### [REQUIREMENT]
I'd like the entries reproduced exactly, with all pictures omitted.

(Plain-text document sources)
————————

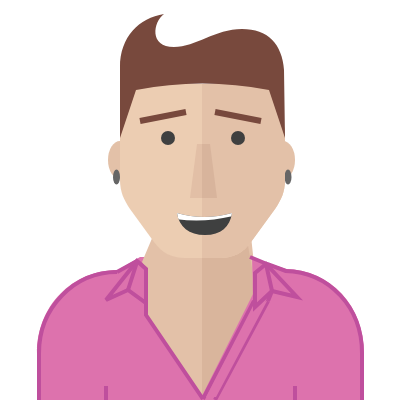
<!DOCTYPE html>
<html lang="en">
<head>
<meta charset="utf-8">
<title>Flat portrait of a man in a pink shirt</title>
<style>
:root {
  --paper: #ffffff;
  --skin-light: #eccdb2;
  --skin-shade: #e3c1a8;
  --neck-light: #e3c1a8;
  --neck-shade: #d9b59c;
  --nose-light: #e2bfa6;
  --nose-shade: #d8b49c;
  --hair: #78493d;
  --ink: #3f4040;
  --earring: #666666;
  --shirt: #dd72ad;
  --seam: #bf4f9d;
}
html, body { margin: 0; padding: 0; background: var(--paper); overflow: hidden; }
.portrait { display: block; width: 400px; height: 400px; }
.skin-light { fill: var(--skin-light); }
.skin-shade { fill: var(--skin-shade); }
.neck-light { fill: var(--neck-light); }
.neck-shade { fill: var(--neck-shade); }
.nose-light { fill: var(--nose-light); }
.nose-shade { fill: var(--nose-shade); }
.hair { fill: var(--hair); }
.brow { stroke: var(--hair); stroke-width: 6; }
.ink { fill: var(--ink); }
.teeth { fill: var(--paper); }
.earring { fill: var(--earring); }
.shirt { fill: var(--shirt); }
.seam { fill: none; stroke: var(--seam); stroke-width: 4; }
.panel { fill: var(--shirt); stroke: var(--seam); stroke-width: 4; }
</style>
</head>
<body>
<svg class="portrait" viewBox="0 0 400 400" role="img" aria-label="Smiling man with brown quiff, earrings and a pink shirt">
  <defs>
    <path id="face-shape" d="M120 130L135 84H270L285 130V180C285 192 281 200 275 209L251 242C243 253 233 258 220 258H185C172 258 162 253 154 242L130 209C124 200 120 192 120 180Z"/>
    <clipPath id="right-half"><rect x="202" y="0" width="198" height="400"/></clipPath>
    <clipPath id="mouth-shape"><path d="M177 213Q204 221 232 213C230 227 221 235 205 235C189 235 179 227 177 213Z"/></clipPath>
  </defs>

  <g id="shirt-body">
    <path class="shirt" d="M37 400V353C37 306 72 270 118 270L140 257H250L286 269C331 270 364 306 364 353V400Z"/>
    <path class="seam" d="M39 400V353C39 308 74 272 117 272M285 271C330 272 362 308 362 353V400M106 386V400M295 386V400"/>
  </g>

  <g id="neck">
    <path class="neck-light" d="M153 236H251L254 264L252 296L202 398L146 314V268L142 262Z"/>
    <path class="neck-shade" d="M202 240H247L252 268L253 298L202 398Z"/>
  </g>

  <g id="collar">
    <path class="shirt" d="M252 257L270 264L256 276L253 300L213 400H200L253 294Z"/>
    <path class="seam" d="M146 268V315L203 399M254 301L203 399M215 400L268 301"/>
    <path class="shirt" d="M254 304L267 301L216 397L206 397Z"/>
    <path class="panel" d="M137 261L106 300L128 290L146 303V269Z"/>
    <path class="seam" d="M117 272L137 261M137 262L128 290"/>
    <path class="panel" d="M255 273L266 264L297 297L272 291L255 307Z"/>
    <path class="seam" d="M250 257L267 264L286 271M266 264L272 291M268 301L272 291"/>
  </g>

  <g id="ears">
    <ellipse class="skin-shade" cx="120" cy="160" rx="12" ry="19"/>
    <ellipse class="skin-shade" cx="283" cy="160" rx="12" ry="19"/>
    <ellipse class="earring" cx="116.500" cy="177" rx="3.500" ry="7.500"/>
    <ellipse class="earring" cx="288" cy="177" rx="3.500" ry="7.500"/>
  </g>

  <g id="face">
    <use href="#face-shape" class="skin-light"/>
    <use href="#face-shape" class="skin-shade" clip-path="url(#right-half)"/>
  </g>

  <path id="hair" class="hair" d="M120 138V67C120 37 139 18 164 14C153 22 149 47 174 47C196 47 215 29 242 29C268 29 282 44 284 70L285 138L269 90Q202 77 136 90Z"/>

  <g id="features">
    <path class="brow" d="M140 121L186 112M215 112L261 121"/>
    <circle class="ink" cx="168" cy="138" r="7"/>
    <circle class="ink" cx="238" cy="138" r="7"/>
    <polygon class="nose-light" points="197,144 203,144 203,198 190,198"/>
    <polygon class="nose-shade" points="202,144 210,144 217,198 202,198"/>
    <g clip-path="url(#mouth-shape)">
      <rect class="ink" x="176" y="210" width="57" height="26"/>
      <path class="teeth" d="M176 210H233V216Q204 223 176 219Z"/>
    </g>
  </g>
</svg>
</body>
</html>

————————

### [SOLUTION]
<!DOCTYPE html>
<html lang="en">
<head>
<meta charset="utf-8">
<title>Flat portrait of a man in a pink shirt</title>
<style>
:root {
  --paper: #ffffff;
  --skin-light: #eccdb2;
  --skin-shade: #e3c1a8;
  --neck-light: #e3c1a8;
  --neck-shade: #d9b59c;
  --nose-light: #e2bfa6;
  --nose-shade: #d8b49c;
  --hair: #78493d;
  --ink: #3f4040;
  --earring: #666666;
  --shirt: #dd72ad;
  --seam: #bf4f9d;
}
html, body { margin: 0; padding: 0; background: var(--paper); overflow: hidden; }
.portrait { display: block; width: 400px; height: 400px; }
.skin-light { fill: var(--skin-light); }
.skin-shade { fill: var(--skin-shade); }
.neck-light { fill: var(--neck-light); }
.neck-shade { fill: var(--neck-shade); }
.nose-light { fill: var(--nose-light); }
.nose-shade { fill: var(--nose-shade); }
.hair { fill: var(--hair); }
.brow { stroke: var(--hair); stroke-width: 6; }
.ink { fill: var(--ink); }
.teeth { fill: var(--paper); }
.earring { fill: var(--earring); }
.shirt { fill: var(--shirt); }
.seam { fill: none; stroke: var(--seam); stroke-width: 4; }
.panel { fill: var(--shirt); stroke: var(--seam); stroke-width: 4; }
</style>
</head>
<body>
<svg class="portrait" viewBox="0 0 400 400" role="img" aria-label="Smiling man with brown quiff, earrings and a pink shirt">
  <defs>
    <path id="face-shape" d="M120 130L135 84H270L285 130V180C285 192 281 200 275 209L251 242C243 253 233 258 220 258H185C172 258 162 253 154 242L130 209C124 200 120 192 120 180Z"/>
    <clipPath id="right-half"><rect x="202" y="0" width="198" height="400"/></clipPath>
    <clipPath id="mouth-shape"><path d="M177 213Q204 221 232 213C230 227 221 235 205 235C189 235 179 227 177 213Z"/></clipPath>
  </defs>

  <g id="shirt-body">
    <path class="shirt" d="M37 400V353C37 306 72 270 118 270L140 257H250L286 269C331 270 364 306 364 353V400Z"/>
    <path class="seam" d="M39 400V353C39 308 74 272 117 272M285 271C330 272 362 308 362 353V400M106 386V400M295 386V400"/>
  </g>

  <g id="neck">
    <path class="neck-light" d="M153 236H251L254 264L252 296L202 398L146 314V268L142 262Z"/>
    <path class="neck-shade" d="M202 240H247L252 268L253 298L202 398Z"/>
  </g>

  <g id="collar">
    <path class="shirt" d="M252 257L270 264L256 276L253 300L213 400H200L253 294Z"/>
    <path class="seam" d="M146 268V315L203 399M254 301L203 399M215 400L268 301"/>
    <path class="shirt" d="M254 304L267 301L216 397L206 397Z"/>
    <path class="panel" d="M137 261L106 300L128 290L146 303V269Z"/>
    <path class="seam" d="M117 272L137 261M137 262L128 290"/>
    <path class="panel" d="M255 273L266 264L297 297L272 291L255 307Z"/>
    <path class="seam" d="M250 257L267 264L286 271M266 264L272 291M268 301L272 291"/>
  </g>

  <g id="ears">
    <ellipse class="skin-shade" cx="120" cy="160" rx="12" ry="19"/>
    <ellipse class="skin-shade" cx="283" cy="160" rx="12" ry="19"/>
    <ellipse class="earring" cx="116.500" cy="177" rx="3.500" ry="7.500"/>
    <ellipse class="earring" cx="288" cy="177" rx="3.500" ry="7.500"/>
  </g>

  <g id="face">
    <use href="#face-shape" class="skin-light"/>
    <use href="#face-shape" class="skin-shade" clip-path="url(#right-half)"/>
  </g>

  <path id="hair" class="hair" d="M120 138V67C120 37 139 18 164 14C153 22 149 47 174 47C196 47 215 29 242 29C268 29 282 44 284 70L285 138L269 90Q202 77 136 90Z"/>

  <g id="features">
    <path class="brow" d="M140 121L186 112M215 112L261 121"/>
    <circle class="ink" cx="168" cy="138" r="7"/>
    <circle class="ink" cx="238" cy="138" r="7"/>
    <polygon class="nose-light" points="197,144 203,144 203,198 190,198"/>
    <polygon class="nose-shade" points="202,144 210,144 217,198 202,198"/>
    <g clip-path="url(#mouth-shape)">
      <rect class="ink" x="176" y="210" width="57" height="26"/>
      <path class="teeth" d="M176 210H233V216Q204 223 176 219Z"/>
    </g>
  </g>
</svg>
</body>
</html>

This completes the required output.